by Greg J. Szekeres
Editor: The circuit described in this article is a MOSFET follower for driving headphones. FET followers can supply high current, but have a voltage gain of slightly less than unity. They are most suitable in applications where the input signal does not require voltage amplification – such as the output of a preamplifier or a portable stereo. If the input signal is too low, you can add voltage gain stage (see Designing an OpAmp Headphone Amplifier).
The class A headphone driver in figure 1 is ultra simple, except it does need a regulated supply and input and output capacitors. Most of the parts are not critical. I used a pot instead of the 100K bias resistors, so I could vary the output side of the MOSFET at 1/2 the supply.

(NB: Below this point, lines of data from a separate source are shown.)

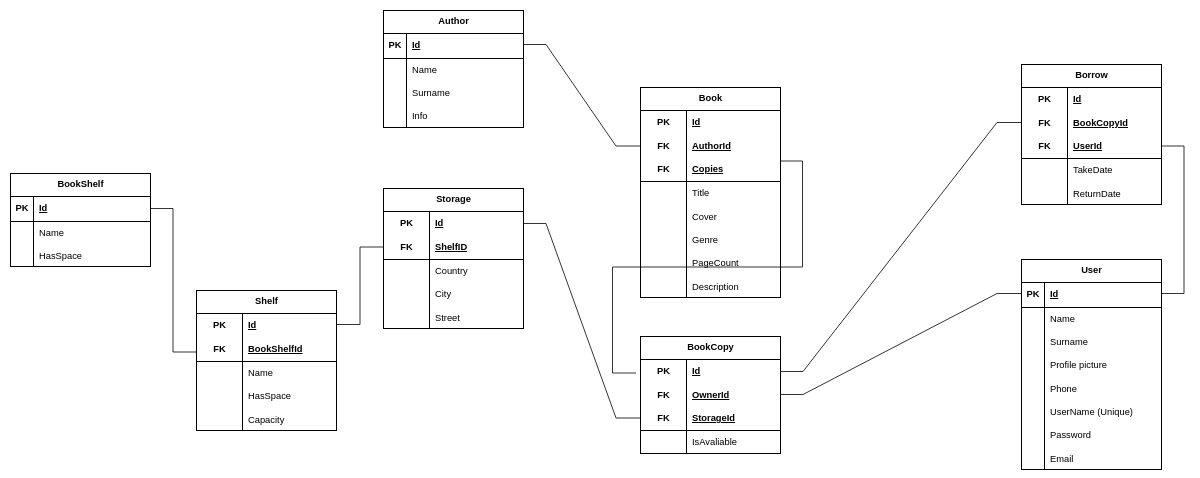
<!DOCTYPE html>
<html lang="en">
<head>
<meta charset="utf-8">
<title>Library entity relationship diagram</title>
<style>
:root {
  --paper: #ffffff;
  --ink: #000000;
  --row: 23.333px;
}
* { box-sizing: border-box; margin: 0; padding: 0; }
html, body { width: 1200px; height: 478px; overflow: hidden; background: var(--paper); }
.diagram {
  position: relative;
  width: 1200px;
  height: 478px;
  color: var(--ink);
  font: 9.33px/var(--row) "Liberation Sans", Arial, sans-serif;
  white-space: nowrap;
}
.entity {
  --key: 23px;
  position: absolute;
  left: var(--x);
  top: var(--y);
  width: 141px;
  height: calc(var(--rows) * var(--row) + 1px);
  display: flex;
  flex-direction: column;
  border: 1px solid var(--ink);
  background: var(--paper);
}
.entity.wide { --key: 46px; }
.entity h2 {
  flex: none;
  height: var(--row);
  border-bottom: 1px solid var(--ink);
  font-size: inherit;
  line-height: 21.5px;
  text-align: center;
}
.keys {
  flex: none;
  display: grid;
  grid-template-columns: var(--key) 1fr;
  grid-auto-rows: var(--row);
  border-bottom: 1px solid var(--ink);
  font-weight: bold;
  line-height: 22px;
}
.keys dt { border-right: 1px solid var(--ink); text-align: center; }
.keys dd { padding-left: 5px; text-decoration: underline; }
.fields {
  flex: 1;
  min-height: 0;
  margin-left: calc(var(--key) - 1px);
  padding-left: 5px;
  border-left: 1px solid var(--ink);
  list-style: none;
  line-height: 22px;
}
.fields li { height: var(--row); }
.relations {
  position: absolute;
  inset: 0;
  fill: none;
  stroke: var(--ink);
  stroke-width: 0.8;
}
</style>
</head>
<body>
<main class="diagram">

  <section class="entity" style="--x:383px; --y:10px; --rows:5">
    <h2>Author</h2>
    <dl class="keys"><dt>PK</dt><dd>Id</dd></dl>
    <ul class="fields"><li>Name</li><li>Surname</li><li>Info</li></ul>
  </section>

  <section class="entity" style="--x:10px; --y:173px; --rows:4">
    <h2>BookShelf</h2>
    <dl class="keys"><dt>PK</dt><dd>Id</dd></dl>
    <ul class="fields"><li>Name</li><li>HasSpace</li></ul>
  </section>

  <section class="entity wide" style="--x:196px; --y:290px; --rows:6">
    <h2>Shelf</h2>
    <dl class="keys"><dt>PK</dt><dd>Id</dd><dt>FK</dt><dd>BookShelfId</dd></dl>
    <ul class="fields"><li>Name</li><li>HasSpace</li><li>Capacity</li></ul>
  </section>

  <section class="entity wide" style="--x:383px; --y:188px; --rows:6">
    <h2>Storage</h2>
    <dl class="keys"><dt>PK</dt><dd>Id</dd><dt>FK</dt><dd>ShelfID</dd></dl>
    <ul class="fields"><li>Country</li><li>City</li><li>Street</li></ul>
  </section>

  <section class="entity wide" style="--x:640px; --y:87px; --rows:9">
    <h2>Book</h2>
    <dl class="keys"><dt>PK</dt><dd>Id</dd><dt>FK</dt><dd>AuthorId</dd><dt>FK</dt><dd>Copies</dd></dl>
    <ul class="fields"><li>Title</li><li>Cover</li><li>Genre</li><li>PageCount</li><li>Description</li></ul>
  </section>

  <section class="entity wide" style="--x:640px; --y:336px; --rows:5">
    <h2>BookCopy</h2>
    <dl class="keys"><dt>PK</dt><dd>Id</dd><dt>FK</dt><dd>OwnerId</dd><dt>FK</dt><dd>StorageId</dd></dl>
    <ul class="fields"><li>IsAvaliable</li></ul>
  </section>

  <section class="entity wide" style="--x:1021px; --y:64px; --rows:6">
    <h2>Borrow</h2>
    <dl class="keys"><dt>PK</dt><dd>Id</dd><dt>FK</dt><dd>BookCopyId</dd><dt>FK</dt><dd>UserId</dd></dl>
    <ul class="fields"><li>TakeDate</li><li>ReturnDate</li></ul>
  </section>

  <section class="entity" style="--x:1021px; --y:259px; --rows:9">
    <h2>User</h2>
    <dl class="keys"><dt>PK</dt><dd>Id</dd></dl>
    <ul class="fields"><li>Name</li><li>Surname</li><li>Profile picture</li><li>Phone</li><li>UserName (Unique)</li><li>Password</li><li>Email</li></ul>
  </section>

  <svg class="relations" width="1200" height="478" viewBox="0 0 1200 478" aria-hidden="true">
    <polyline id="bookshelf-shelf" points="150,208.5 173,208.5 173,352 196,352"/>
    <polyline id="shelf-storage" points="337,324.5 360,324.5 360,247 383,247"/>
    <polyline id="author-book" points="523,44.5 546,44.5 616,146 640,146"/>
    <polyline id="storage-bookcopy" points="523,223.5 546,223.5 616,418 640,418"/>
    <polyline id="book-bookcopy" points="780,161 802.5,161 802.5,267 612.5,267 612.5,373 636,373"/>
    <polyline id="bookcopy-borrow" points="780,371.5 803,371.5 997,122.5 1021,122.5"/>
    <polyline id="bookcopy-user" points="780,394.5 803,394.5 997,293.5 1021,293.5"/>
    <polyline id="borrow-user" points="1161,146 1184,146 1184,293.5 1161,293.5"/>
  </svg>

</main>
</body>
</html>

This maximizes the ouput potential of this driver. R1 limits the input current. The diodes are reversed-biased protection only. They short out spikes greater than 9 volts and negative 1 volt. In the original I used a 9 volt zener diode instead, but I figured it’s harder to get zeners. The circuit will work without the diodes.
The volume control, Rp, is optional, because the driver is meant to be fed from a source with a volume control. If the volume control is not used, then it would be a good idea to put a discharging resistor in front of the input coupling capacitor C1 to ground – around 100K ohms. Sometimes the preamp is capacitor outputted, but may not have a discharging resistor. So, in the worst case, there would be capacitors back to back, and the voltage bias in between the capacitors would not be necessarily predictable (e.g., at or near zero volts to ground), or could cause some pops when connecting with the power on. A volume control accomplishes the same thing with its resistance to ground.
All capacitors should be the highest quality, especially the output capacitor. The output capacitor is an easier-to-get size capacitor of 470 microFarads, but one could at least double that for better low response. Bypass it with a quality 1 microFarad polypropylene cap for the best sound. I included the discharge resistor R5 to help eliminate pops when inserting the headphone plug. The input resistor would do the same if the input was inserted live. It might also help eliminate turn-on thumps.
The MOSFET (Q1) should be mounted on a heat sink. Almost any heatsink could be used. Q1 dissipates up to 2.5 watts. I think about 2-3 square inches surface area is minimum, and probably should be more. I just mounted them to the chassis with insulators in my model. A LITTLE silicone grease is nice. The MOSFET and R4 will get warm during operation, which is normal. With R4 = 20 ohms, the source resistors and MOSFETS will dissipate up to 7 watts in the stereo pair using a 15 volt supply. R4 could be changed to even lower values – its simply a matter of delivering enough current out of the supply and providing enough heat dissipation.
The IRF513 is an N-channel power MOSFET, rated at V(ds) = 80V, I(d) = 4.9A and r(ds) = 0.74 ohms. I chose a device with a reasonably small resistance.
A higher resistance, lower-rated device could also be used. There is a large selection from which to choose. Q1 draws less than 200 ma. at 9 volts. One thing I didn’t try was to use two circuits per side, so one could use direct coupling on the output side by feeding the signal to one side, and using the other side to provide a positive but equal resting voltage creating an effective zero-DC operating point. I wanted something simple though.
A 15V supply could also be used, but then the power rating of R4 should be increased a little. [Editor: Radio Shack sells a pre-assembled 13.8V regulated supply (RS 22-504). If this supply is used, make sure the MOSFET heatsinks can dissipate 5W.] C3 (usually a ceramic type) decouples the power supply from the circuit.
I put the amp in a Radio Shack box with vents (about 5″ x4″ x2″). Since the boxes sold change so often, I don’t know if Radio Shack still carries them. The binding posts on the front were used as auxillary drive amp for experiments. There is a 1/4 stereo phone jack on the front and RCA input jacks hidden on rear. The power supply is built-in.
This headphone driver design is simple, but it sounds pretty good to me. Using a pair of Grado SR60s, I compared the MOSFET amp to the built-in integrated phone amp in my modified Hitachi HCA 8300 preamp. The MOSFET amp was fed by the Hitachi preamp outputs. There was an immediate noticeable difference in sound. The MOSFET had a cleaner overall sound, not as muddy. Connecting the MOSFET amp directly to my Sony CD player, it sounded good and had more than adequate volume.
c. 2002 Greg J. Szekeres.